The rut is about to explode and you need to be aggressive to lure in that monster buck in your area.
When the temperature starts to drop and store shelves sit empty of buck lure, it's safe to say that the rut is about to explode.
It seems like second nature to so many hunters to break out the buck lure, a few scent wicks and blow on the grunt tube a few times; yet, rattling seems like something only for television. Regardless of the doe to buck ratio or age of the bucks in your area, rattling at the right time can tip the odds in your favor and help to bring out a weary buck.
It's time to break out the antlers and shake up the woods.
1. Easy does it.
One of the biggest misconceptions when using rattling antlers is to create the biggest heavy-weight fight in the entire county. Hitting the antlers together as hard as possible isn't as important as generating a fight from start to finish, which will spark curiosity throughout the woods.
Start off by lightly hitting the tips of the two antlers together and then gradually work the rest of the antlers into the sequence. Keep in mind that sounding like a pair of immature bucks might draw in a few smaller bucks first, but don't view this as a bad thing.
The more bucks coming together in one area will eventually help lure out the big guy.
2. Take breaks and start again.
Much like using a grunt tube, being successful at rattling in a big buck is about creating a scene.
Once you've begun your rattling sequence, continue it for 30-45 seconds and take a break for a minute or two. After a couple of minutes has elapsed, start rattling again.

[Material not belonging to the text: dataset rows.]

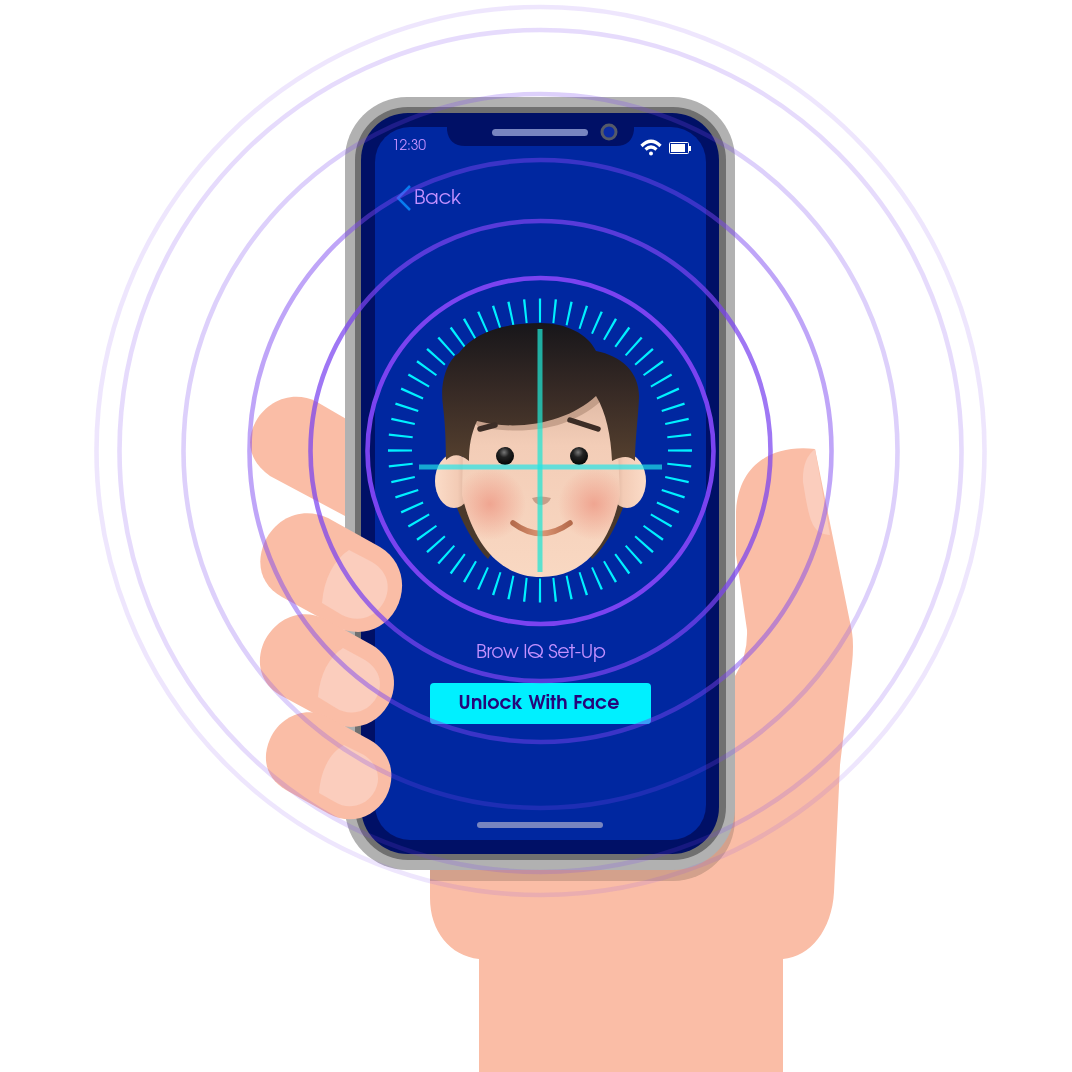
<!DOCTYPE html>
<html lang="en">
<head>
<meta charset="utf-8">
<title>Face unlock</title>
<style>
:root {
  --skin: #fabda6;
  --nail: #fbcdbd;
  --shadow: #d3a18c;
  --case: #b1b1b1;
  --rim: #707070;
  --bezel: #001066;
  --screen: #0027a0;
  --bar: #7885c0;
  --violet: #7a43f0;
  --lilac: #c391ff;
  --cyan: #00f0ff;
  --ink: #26057a;
}
html, body { margin: 0; background: #fff; overflow: hidden; }
svg { display: block; width: 1072px; height: 1072px; }
.skin { fill: var(--skin); }
.nail { fill: var(--nail); }
.rings { fill: none; stroke: var(--violet); stroke-width: 4.6; }
.scan-ticks { fill: none; stroke: var(--cyan); stroke-width: 24; stroke-dasharray: .9 5.1; stroke-dashoffset: .45; }
text { font-family: "TeX Gyre Adventor", "Century Gothic", sans-serif; fill: var(--lilac); }
.time { font-size: 14px; }
.back { font-size: 20px; }
.setup { font-size: 19px; text-anchor: middle; }
.action { font-size: 19px; font-weight: 700; fill: var(--ink); text-anchor: middle; }
</style>
</head>
<body>
<svg viewBox="0 0 1072 1072" role="img" aria-label="Hand holding a phone that scans a face">
  <defs>
    <linearGradient id="hair-tone" gradientUnits="userSpaceOnUse" x1="0" y1="323" x2="0" y2="460">
      <stop offset="0" stop-color="#17161a"/><stop offset=".5" stop-color="#372a25"/><stop offset="1" stop-color="#543f2e"/>
    </linearGradient>
    <linearGradient id="face-tone" x1="0" y1="0" x2="0" y2="1">
      <stop offset="0" stop-color="#cfa995"/><stop offset=".42" stop-color="#f3cdb7"/><stop offset="1" stop-color="#f9d8c2"/>
    </linearGradient>
    <linearGradient id="ear-tone" x1="0" y1="0" x2="1" y2="0">
      <stop offset="0" stop-color="#fbdcc8"/><stop offset=".6" stop-color="#f3cbb5"/><stop offset="1" stop-color="#c99f8a"/>
    </linearGradient>
    <radialGradient id="blush">
      <stop offset="0" stop-color="#ee9a86" stop-opacity=".8"/><stop offset="1" stop-color="#ee9a86" stop-opacity="0"/>
    </radialGradient>
    <radialGradient id="eye-tone" cx=".45" cy=".3" r=".7">
      <stop offset="0" stop-color="#777"/><stop offset=".4" stop-color="#222"/><stop offset="1" stop-color="#050505"/>
    </radialGradient>
    <linearGradient id="lip-tone" x1="0" y1="0" x2="1" y2="0">
      <stop offset="0" stop-color="#b56b4c"/><stop offset=".5" stop-color="#dc9674"/><stop offset="1" stop-color="#b56b4c"/>
    </linearGradient>
    <path id="palm-shape" d="M736 512C738 468 768 444 815 449L852 632Q854 645 852 664L840 765L834 892C832 930 810 957 783 959V1072H479V959C450 956 430 931 430 898V840H700V690L735 676Q748 655 747 630L736 555Z"/>
    <clipPath id="palm-clip"><use href="#palm-shape"/></clipPath>
    <clipPath id="face-clip"><path id="face-shape" d="M464 400C470 360 505 350 540 350C580 350 612 365 616 405L620 495C612 535 590 577 541 577C500 577 474 545 462 495Z"/></clipPath>
    <g id="ear">
      <ellipse cx="454" cy="481" rx="19" ry="27" fill="url(#ear-tone)"/>
    </g>
  </defs>

  <rect width="1072" height="1072" fill="#fff"/>

  <g id="hand-behind">
    <use href="#palm-shape" class="skin"/>
    <path class="nail" d="M815 449L830 535C811 534 809 518 803 482Q802 459 815 449Z"/>
    <rect x="345" y="108" width="390" height="773" rx="62" fill="var(--shadow)" clip-path="url(#palm-clip)"/>
    <path class="skin" d="M360 427L317 402C294 390 268 400 256 421C244 443 251 463 270 476L360 524Z"/>
  </g>

  <g id="phone">
    <rect x="345" y="97" width="390" height="773" rx="62" fill="var(--case)"/>
    <rect x="355" y="107" width="371" height="753" rx="53" fill="var(--rim)"/>
    <rect x="361" y="113" width="358" height="741" rx="47" fill="var(--bezel)"/>
    <rect x="375" y="127" width="331" height="713" rx="35" fill="var(--screen)"/>
    <path d="M447 126H634V130Q632 146 616 146H465Q449 146 447 130Z" fill="var(--bezel)"/>
    <rect x="492" y="129" width="96" height="7" rx="3.5" fill="var(--bar)"/>
    <circle cx="609" cy="132" r="7" fill="#0b2ba5" stroke="#555a68" stroke-width="3"/>
    <rect x="477" y="822" width="126" height="6" rx="3" fill="var(--bar)"/>
  </g>

  <g id="status-bar">
    <text class="time" x="392" y="150" textLength="34">12:30</text>
    <g id="wifi" fill="none" stroke="#fff" stroke-width="3.2">
      <path d="M641.500 146Q651 136.500 660.500 146"/>
      <path d="M645.500 149.500Q651 144.500 656.500 149.500"/>
      <circle cx="651" cy="153.500" r="2" fill="#fff" stroke="none"/>
    </g>
    <g id="battery" fill="#fff">
      <rect x="669.500" y="142.500" width="19" height="11" rx="1" fill="none" stroke="#fff"/>
      <rect x="671" y="144" width="14" height="8"/>
      <rect x="689" y="146" width="2" height="5"/>
    </g>
  </g>

  <g id="back-link">
    <path d="M410 186L398 198L410 210" fill="none" stroke="#087cf0" stroke-width="2.500"/>
    <text class="back" x="414" y="204" textLength="47">Back</text>
  </g>

  <circle class="scan-ticks" cx="540" cy="450.500" r="140" pathLength="360" transform="rotate(-90 540 450.500)"/>

  <g id="boy">
    <path id="hair-back" d="M446 470C454 510 470 540 488 559L500 540V450H580V540L592 559C612 540 624 510 635 470Z" fill="#4a392c"/>
    <use href="#ear"/>
    <use href="#ear" transform="matrix(-1 0 0 1 1081 0)"/>
    <use href="#face-shape" fill="url(#face-tone)"/>
    <g clip-path="url(#face-clip)">
      <circle cx="490" cy="504" r="36" fill="url(#blush)"/>
      <circle cx="594" cy="504" r="36" fill="url(#blush)"/>
      <path d="M464 405L478 427C530 436 570 428 600 402L613 410V390H464Z" fill="#b08a76" opacity=".6"/>
    </g>
    <path id="hair" d="M446 460C446 430 444 415 443 406C439 378 450 358 459 353C473 334 500 323 541 323C566 323 588 334 596 351C622 356 640 373 639 398C638 420 635 440 635 461Q627 453 612 461C611 436 606 412 596 396C568 422 520 432 477 421C471 434 469 446 469 461Q456 450 446 460Z" fill="url(#hair-tone)"/>
    <g id="brows" fill="none" stroke="#3c2d26" stroke-width="5.500" stroke-linecap="round">
      <path d="M480 429L495 425"/>
      <path d="M570 420L598 429"/>
    </g>
    <circle cx="505" cy="456" r="9" fill="url(#eye-tone)"/>
    <circle cx="579" cy="456" r="9" fill="url(#eye-tone)"/>
    <path id="nose" d="M532 498Q541 495 551 498Q548 505 541 505Q535 505 532 498Z" fill="#c79d88"/>
    <path id="smile" d="M513 523Q541 544 570 523" fill="none" stroke="url(#lip-tone)" stroke-width="5.500" stroke-linecap="round"/>
  </g>

  <g id="crosshair" fill="none" stroke-width="5">
    <path d="M540 329V572" stroke="#1fe6d5" opacity=".72"/>
    <path d="M419 467H662" stroke="#1fe6ea" opacity=".68"/>
  </g>

  <text class="setup" x="541" y="658" textLength="130">Brow IQ Set-Up</text>
  <g id="unlock-button">
    <rect x="430" y="683" width="221" height="41" rx="4" fill="var(--cyan)"/>
    <text class="action" x="539" y="709" textLength="161">Unlock With Face</text>
  </g>

  <g id="fingers">
    <path class="skin" d="M328 518L380 547C402 560 408 587 396 609C383 632 358 637 337 627L282 597C261 585 255 564 265 541C278 515 305 507 328 518Z"/>
    <path class="nail" d="M322 603C324 578 334 560 349 550L372 562C389 572 392 590 382 605C371 621 354 621 342 615Z"/>
    <path class="skin" d="M325 619L372 645C394 658 400 685 388 705C375 727 351 732 330 722L280 695C261 684 255 663 264 642C277 616 303 608 325 619Z"/>
    <path class="nail" d="M318 697C320 674 329 657 343 648L365 660C381 670 384 686 375 700C364 715 347 715 336 708Z"/>
    <path class="skin" d="M328 717L370 740C391 752 397 776 386 797C374 819 349 825 329 814L286 790C267 779 261 760 270 739C281 715 307 706 328 717Z"/>
    <path class="nail" d="M319 793C321 769 330 753 344 745L364 755C379 765 382 781 373 794C363 808 346 809 335 802Z"/>
  </g>

  <g id="scan-rings" class="rings">
    <circle cx="540.500" cy="451" r="444" opacity=".13"/>
    <circle cx="540.500" cy="451" r="421" opacity=".19"/>
    <circle cx="540.500" cy="451" r="357" opacity=".25"/>
    <circle cx="540.500" cy="451" r="291" opacity=".48"/>
    <circle cx="540.500" cy="451" r="230" opacity=".72"/>
    <circle cx="540.500" cy="451" r="173"/>
  </g>
</svg>
</body>
</html>
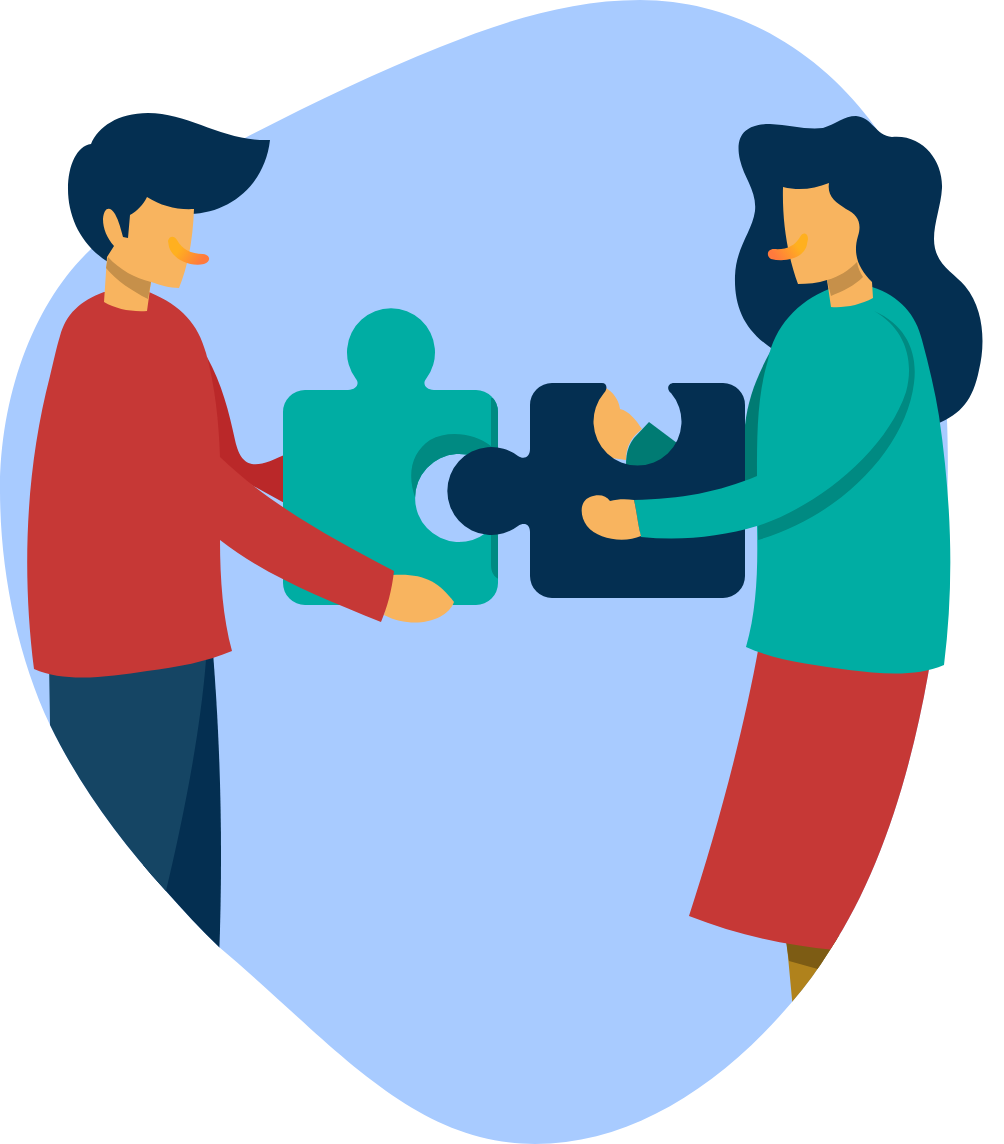
<!DOCTYPE html>
<html lang="en">
<head>
<meta charset="utf-8">
<title>Two people joining puzzle pieces</title>
<style>
:root {
  --paper: #ffffff;
  --sky: #a8cbff;
  --navy: #042f51;
  --denim: #154564;
  --red: #c63836;
  --red-deep: #ba2829;
  --teal: #00ada3;
  --teal-shade: #008a82;
  --teal-deep: #007b73;
  --skin: #f8b45f;
  --skin-shade: #c6904a;
  --boot: #b0821c;
  --boot-shade: #7d5c14;
  --smile-light: #ffb01f;
  --smile-warm: #ff7a3d;
}
html, body { margin: 0; background: var(--paper); overflow: hidden; }
svg { display: block; width: 1004px; height: 1144px; }
.sky { fill: var(--sky); }
.navy { fill: var(--navy); }
.denim { fill: var(--denim); }
.red { fill: var(--red); }
.red-deep { fill: var(--red-deep); }
.teal { fill: var(--teal); }
.teal-shade { fill: var(--teal-shade); }
.teal-deep { fill: var(--teal-deep); }
.skin { fill: var(--skin); }
.skin-shade { fill: var(--skin-shade); }
.boot { fill: var(--boot); }
.boot-shade { fill: var(--boot-shade); }
</style>
</head>
<body>
<svg viewBox="0 0 1004 1144" role="img" aria-label="A man and a woman joining two large puzzle pieces">
  <defs>
    <path id="blob" d="M640 0C733 0 815 48 870 120C915 178 940 300 947 420C949 470 949 560 928 675C910 776 879 876 830 950C818 969 806 986 792 1002C720 1087 630 1144 535 1144C410 1144 330 1040 219 947C201 930 183 910 165 890C120 841 78 783 50 725C17 655 0 570 0 490C0 395 34 303 90 250C138 200 190 167 245 138C310 104 375 73 440 47C505 21 570 0 640 0Z"/>
    <clipPath id="blob-clip"><use href="#blob"/></clipPath>
    <path id="teal-outline" d="M305 390H348C356 390 360 384 356 379A44 44 0 1 1 426 379C422 384 426 390 434 390H476A22 22 0 0 1 498 412V460C498 468 492 470 487 464A44 44 0 1 0 487 532C492 527 498 529 498 537V583A22 22 0 0 1 476 605H305A22 22 0 0 1 283 583V412A22 22 0 0 1 305 390Z"/>
    <clipPath id="teal-clip"><use href="#teal-outline"/></clipPath>
    <linearGradient id="smile-left" x1="0" y1="0" x2="1" y2="0.5">
      <stop offset="0" stop-color="var(--smile-light)"/>
      <stop offset="0.4" stop-color="var(--smile-light)"/>
      <stop offset="1" stop-color="var(--smile-warm)"/>
    </linearGradient>
    <linearGradient id="smile-right" x1="1" y1="0" x2="0" y2="0.5">
      <stop offset="0" stop-color="var(--smile-light)"/>
      <stop offset="0.4" stop-color="var(--smile-light)"/>
      <stop offset="1" stop-color="var(--smile-warm)"/>
    </linearGradient>
  </defs>

  <use href="#blob" class="sky"/>

  <g id="lower-bodies" clip-path="url(#blob-clip)">
    <path class="navy" d="M150 640H212C219 725 224 830 219 960H140Z"/>
    <path class="denim" d="M49 660H206C200 735 183 820 165 895L150 940H40L50 725Z"/>
    <path class="boot" d="M786 935L793 1010H850V940Z"/>
    <path class="boot-shade" d="M785 935H850V978L789 961Z"/>
    <path class="red" d="M759 645C744 730 717 830 689 916C735 934 782 945 835 950L960 900V665Z"/>
  </g>

  <g id="back-arm-man">
    <path class="red-deep" d="M207 357C222 384 229 412 235 440C242 472 258 468 288 453V505L215 465Z"/>
  </g>

  <g id="teal-piece">
    <use href="#teal-outline" class="teal"/>
    <g clip-path="url(#teal-clip)">
      <path class="teal-shade" d="M416 500C406 474 412 452 430 440C448 430 474 433 491 446V398H500V580C492 576 491 570 491 564V528L459 542Z"/>
    </g>
  </g>

  <g id="back-arm-woman">
    <path class="teal-deep" d="M770 352C755 380 748 400 745 425V485H762Z"/>
    <path class="teal-deep" d="M649 422L681 446L665 480H628C624 462 626 448 634 438Z"/>
    <path class="skin" d="M606 388C613 392 619 400 620 409C629 411 636 420 642 429C632 437 626 445 626 460L598 456L588 400Z"/>
  </g>

  <g id="navy-piece">
    <path class="navy" d="M552 383H602C607 383 608 389 604 393A44 44 0 1 0 671 393C666 389 668 383 674 383H723A22 22 0 0 1 745 405V576A22 22 0 0 1 723 598H552A22 22 0 0 1 530 576V532C530 524 524 522 518 526A44 44 0 1 1 518 456C524 460 530 457 530 449V405A22 22 0 0 1 552 383Z"/>
  </g>

  <g id="man">
    <path class="skin" d="M392 575C423 573 438 581 454 602C447 621 413 630 384 615Z"/>
    <path class="red" d="M104 292C80 301 66 314 60 336C56 349 53 364 50 376C25 472 22 575 34 669C66 683 107 677 147 671C178 667 206 662 232 651C223 618 220 580 220 540C266 576 322 598 381 622C387 608 392 590 394 571C333 539 270 505 220 457C219 423 215 385 206 353C198 324 182 306 149 292Z"/>
    <path class="navy" d="M108 262C81 245 68 217 68 189C68 165 77 146 91 144C98 127 118 113 148 113C190 113 223 142 270 140C265 184 231 213 190 214L140 235Z"/>
    <path class="skin" d="M128 238L130 215C137 211 143 205 147 197C161 206 177 210 194 209C193 239 188 266 179 288C170 288 160 285 151 282L147 311C131 312 116 309 104 302L107 257L114 246C107 238 103 229 103 219C104 207 110 206 115 214C119 221 121 230 123 237Z"/>
    <path class="skin-shade" d="M108 257C120 270 135 278 151 282L148 299C132 291 117 281 106 268Z"/>
    <path fill="url(#smile-left)" d="M168 241C169 236 174 235 177 240C182 249 191 254 203 254C211 255 211 262 204 264C189 267 173 259 169 247Z"/>
  </g>

  <g id="woman">
    <path class="navy" d="M740 160C734 134 747 124 770 124C790 125 806 130 823 128C836 124 844 116 856 116C872 117 876 136 892 137C923 134 943 161 942 188C941 206 934 222 934 239C934 264 953 272 965 286C985 310 985 346 979 370C973 400 961 414 937 424L780 354C747 334 734 311 735 276C736 247 752 232 755 211C757 191 744 178 740 160Z"/>
    <path class="teal" d="M829 289C798 301 774 327 768 360C757 397 757 435 757 476C719 492 681 499 634 500C637 513 638 526 641 537C681 541 720 537 757 526C758 568 757 609 746 647C777 661 815 665 849 670C882 674 916 677 944 665C954 585 952 505 939 416C935 391 929 366 922 340C916 315 900 296 872 287Z"/>
    <path class="teal-shade" d="M874 311C906 325 918 352 914 383C906 448 841 516 758 540V526C820 505 887 450 906 392C915 359 904 328 874 311Z"/>
    <path class="skin" d="M783 187C799 191 814 189 829 183C827 196 835 202 846 209C858 215 862 223 858 236C852 256 860 270 872 282L873 298C860 305 845 308 831 307L827 280C818 283 807 284 798 284C788 257 782 223 783 187Z"/>
    <path class="skin-shade" d="M827 280C839 277 849 270 857 262C858 268 860 272 863 277C854 286 843 291 831 296Z"/>
    <path fill="url(#smile-right)" d="M808 239C808 233 803 231 800 237C795 246 786 250 774 249C767 249 766 256 771 259C787 263 805 257 807 244Z"/>
    <path class="skin" d="M634 500C637 513 638 526 641 536C625 543 598 540 587 526C579 515 580 501 590 497C598 494 606 495 610 501C618 499 626 499 634 500Z"/>
  </g>
</svg>
</body>
</html>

Continuing this sequence 3-5 times will be enough to convince an elusive buck in the area that two young guns are going at it about something. He won't be able to keep himself away.
3. Rake a tree.
Having that trusty set of antlers in your pack can be used for much more than just rattling.
Using both antlers, rake the tree bark that you're sitting next to a couple of times to sound like a buck making a fresh rub. If you're on the ground, get the antlers into a small bush or sapling to create a thrashing sound.
The key with using brush or bark around you is not to create excess movement as interested bucks will pick up on that while they're making their way to your location. The dominant buck in the area won't be able to stand that another buck is making rubs in his zone.
4. Watch your wind.
Bucks listening to the sounds of clashing antlers will be expecting to smell other bucks in the area that they're coming to.
The majority of bucks will want to approach the fight from the downwind direction, so be aware of the wind while rattling. To help fool him even more, now is a great time to use doe-in-heat or buck urine scents to help bring him in close for a shot.
Being as realistic as possible when using rattling antlers is most important. As tempting as it can be to whack two antlers together to sound like a couple of 170-class deer, remember that too much action can spook bucks away, as they can be threatened by two really mature bucks.
Good luck hitting the horns this season and be on the lookout for bucks coming in to watch a fight.